Needless to say, I didn’t get the best night’s sleep that evening. I was happy for morning. It was probably the first time in the past 10 years of my life that I didn’t go to the bathroom in the middle of the night. If I had to go, I made Josh promise earlier in the day that he would go outside with me. Yes, we definitely grew closer in many ways after this weekend!!
We wake up the next morning and the pots are full of water. He is my hero!!!!!!! He didn’t even care about getting wet, Thank god!!! We can have oatmeal for breakfast.
We get dressed for our hike, which will lead us to the campground. Josh concludes that I’ve had enough “Great Outdoors” for one night. I don’t complain. As we’re getting ready, I think to myself that the backpacking “outfits” are pretty ugly. I mean, who wants to wear pants that can convert to shorts with one zipper? How TACKY.
We didn’t shower all 3 days. Now, I pride myself on not showering everyday and I work a 9 to 5 job. I don’t see the need to spend 45 minutes everyday letting water run down on me when all I’ve done is sit at a desk all day. My friends know this about me and find it particularly funny. Well, backpacking and not showering is something entirely different. On the first day we hiked about 11 miles, and every pore of my body was excreting sweat. My hair was greasy, wet and a total mess. It was so oily that I could make it stand up straight by itself for about 3 minutes. But I soon found that putting on a clean pair of underwear was almost as good as a shower.
What? Am I really a city chick? Can I not deal without having my cell phone, shower and other everyday amenities? I’ve always prided myself on being that tomboy who loves the outdoors and a good physical challenge. Perhaps a good indicator of my urban-ness was when I got excited in the Eastern Mountain Sports store b/c they had a waterproof jacket in my “favorite” color. Um, does the color of your jacket really matter in the woods?!? Fashion is not important here. All I could think was, “Ohmygod, I have become Alicia Silverstone in Clueless!!”
We hiked to the campground, took a nap and relaxed the rest of the night. We woke early the next a.m. and hiked 5 miles back to the car. By the end of the trip, I had seen about 6 deer (a mama and her baby!), many birds, and discovered some “cool bugs” that I had never seen before.
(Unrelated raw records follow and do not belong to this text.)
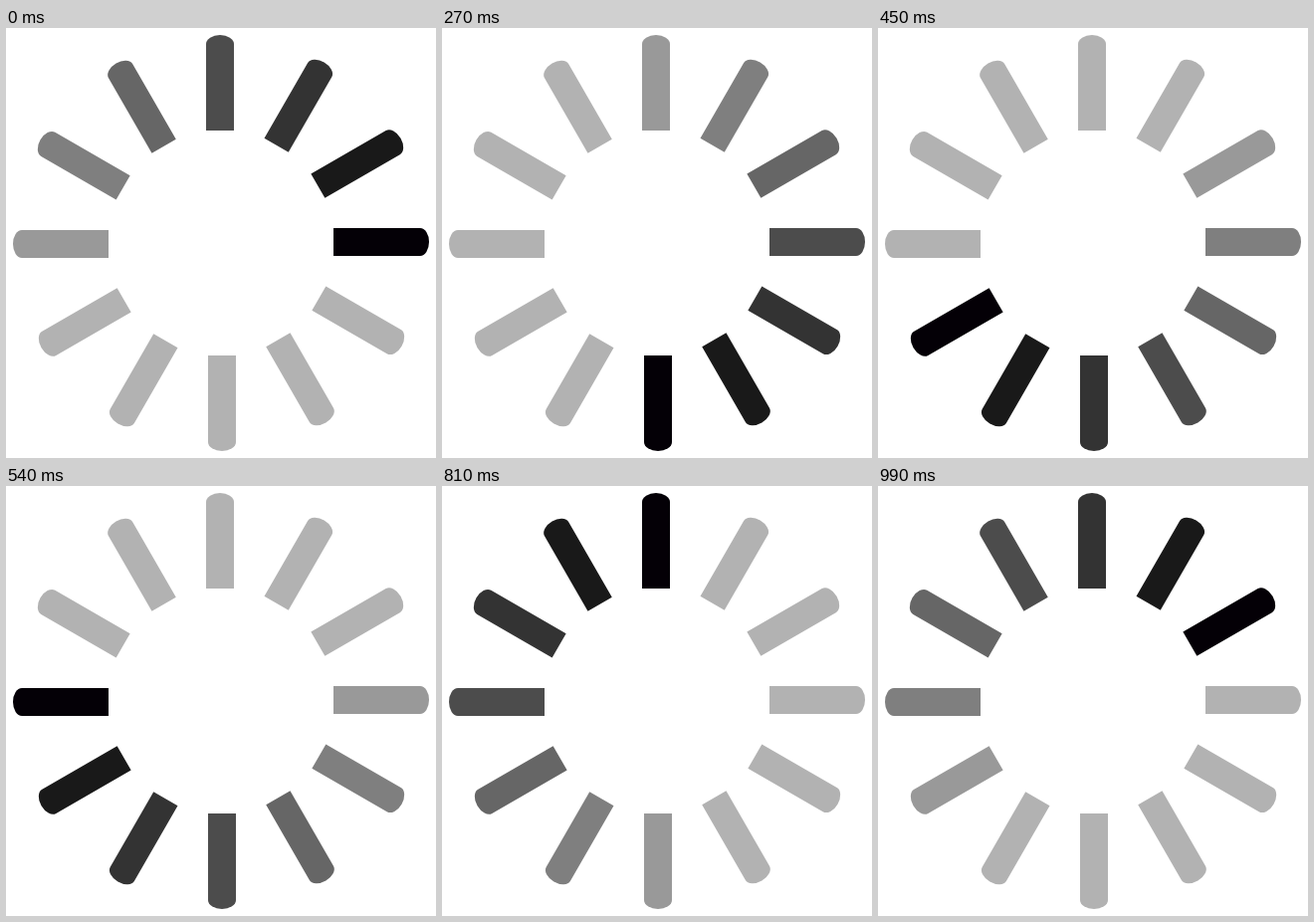
An HTML page for the animation above (1080 ms loop, 432 by 432 pixels).

```html
<!DOCTYPE html>
<html lang="en">
<head>
<meta charset="utf-8">
<title>Spinner</title>
<style>
  html, body { margin: 0; width: 100%; height: 100%; overflow: hidden; background: #fff; }
  svg { display: block; width: 100vw; height: 100vh; }
</style>
</head>
<body>
<svg id="stage" viewBox="0 0 432 432"></svg>
<script>
const COUNT = 12;
const STEP_MS = 90;
const HEAD = 'rgb(4,0,6)';
// Bar pointing right, drawn around the hub, one unit off its axis
const BAR = 'M113 -15H200A9 14 0 0 1 200 13H113Z';

const stage = document.getElementById('stage');
const bars = Array.from({ length: COUNT }, (_, i) => {
  const bar = document.createElementNS('http://www.w3.org/2000/svg', 'path');
  bar.setAttribute('d', BAR);
  bar.setAttribute('transform', `translate(216 216) rotate(${i * 360 / COUNT})`);
  return stage.appendChild(bar);
});

// The tail fades by a tenth per bar, up to 70% white
function shade(age) {
  if (age === 0) return HEAD;
  const v = Math.floor(255 * Math.min(age, 7) / 10);
  return `rgb(${v},${v},${v})`;
}

function draw(ms) {
  const head = Math.floor(ms / STEP_MS) % COUNT;
  bars.forEach((bar, i) => bar.setAttribute('fill', shade((head - i + COUNT) % COUNT)));
}

const start = performance.now();
function tick() {
  draw(performance.now() - start);
  requestAnimationFrame(tick);
}
tick();
</script>
</body>
</html>
```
And felt like maybe, in the future, I could do this for a longer period of time.
I checked my voicemail on the way home, and I think Josh summed it up best when I relayed to him what my friend Julie said in a message, “Haha, Julie is laughing at me b/c I went CAMPING for the weekend.” Later, my friend Marion would tell me that her idea of camping was “The Holiday Inn.”
“Lisa, your friends are so URBAN.”
But wow, that shower felt really good.
About the Author
Lisa Meagher is from Blackwood, NJ and now resides in Arlington, VA. She is new to backpacking and is excited for upcoming adventures and new stories.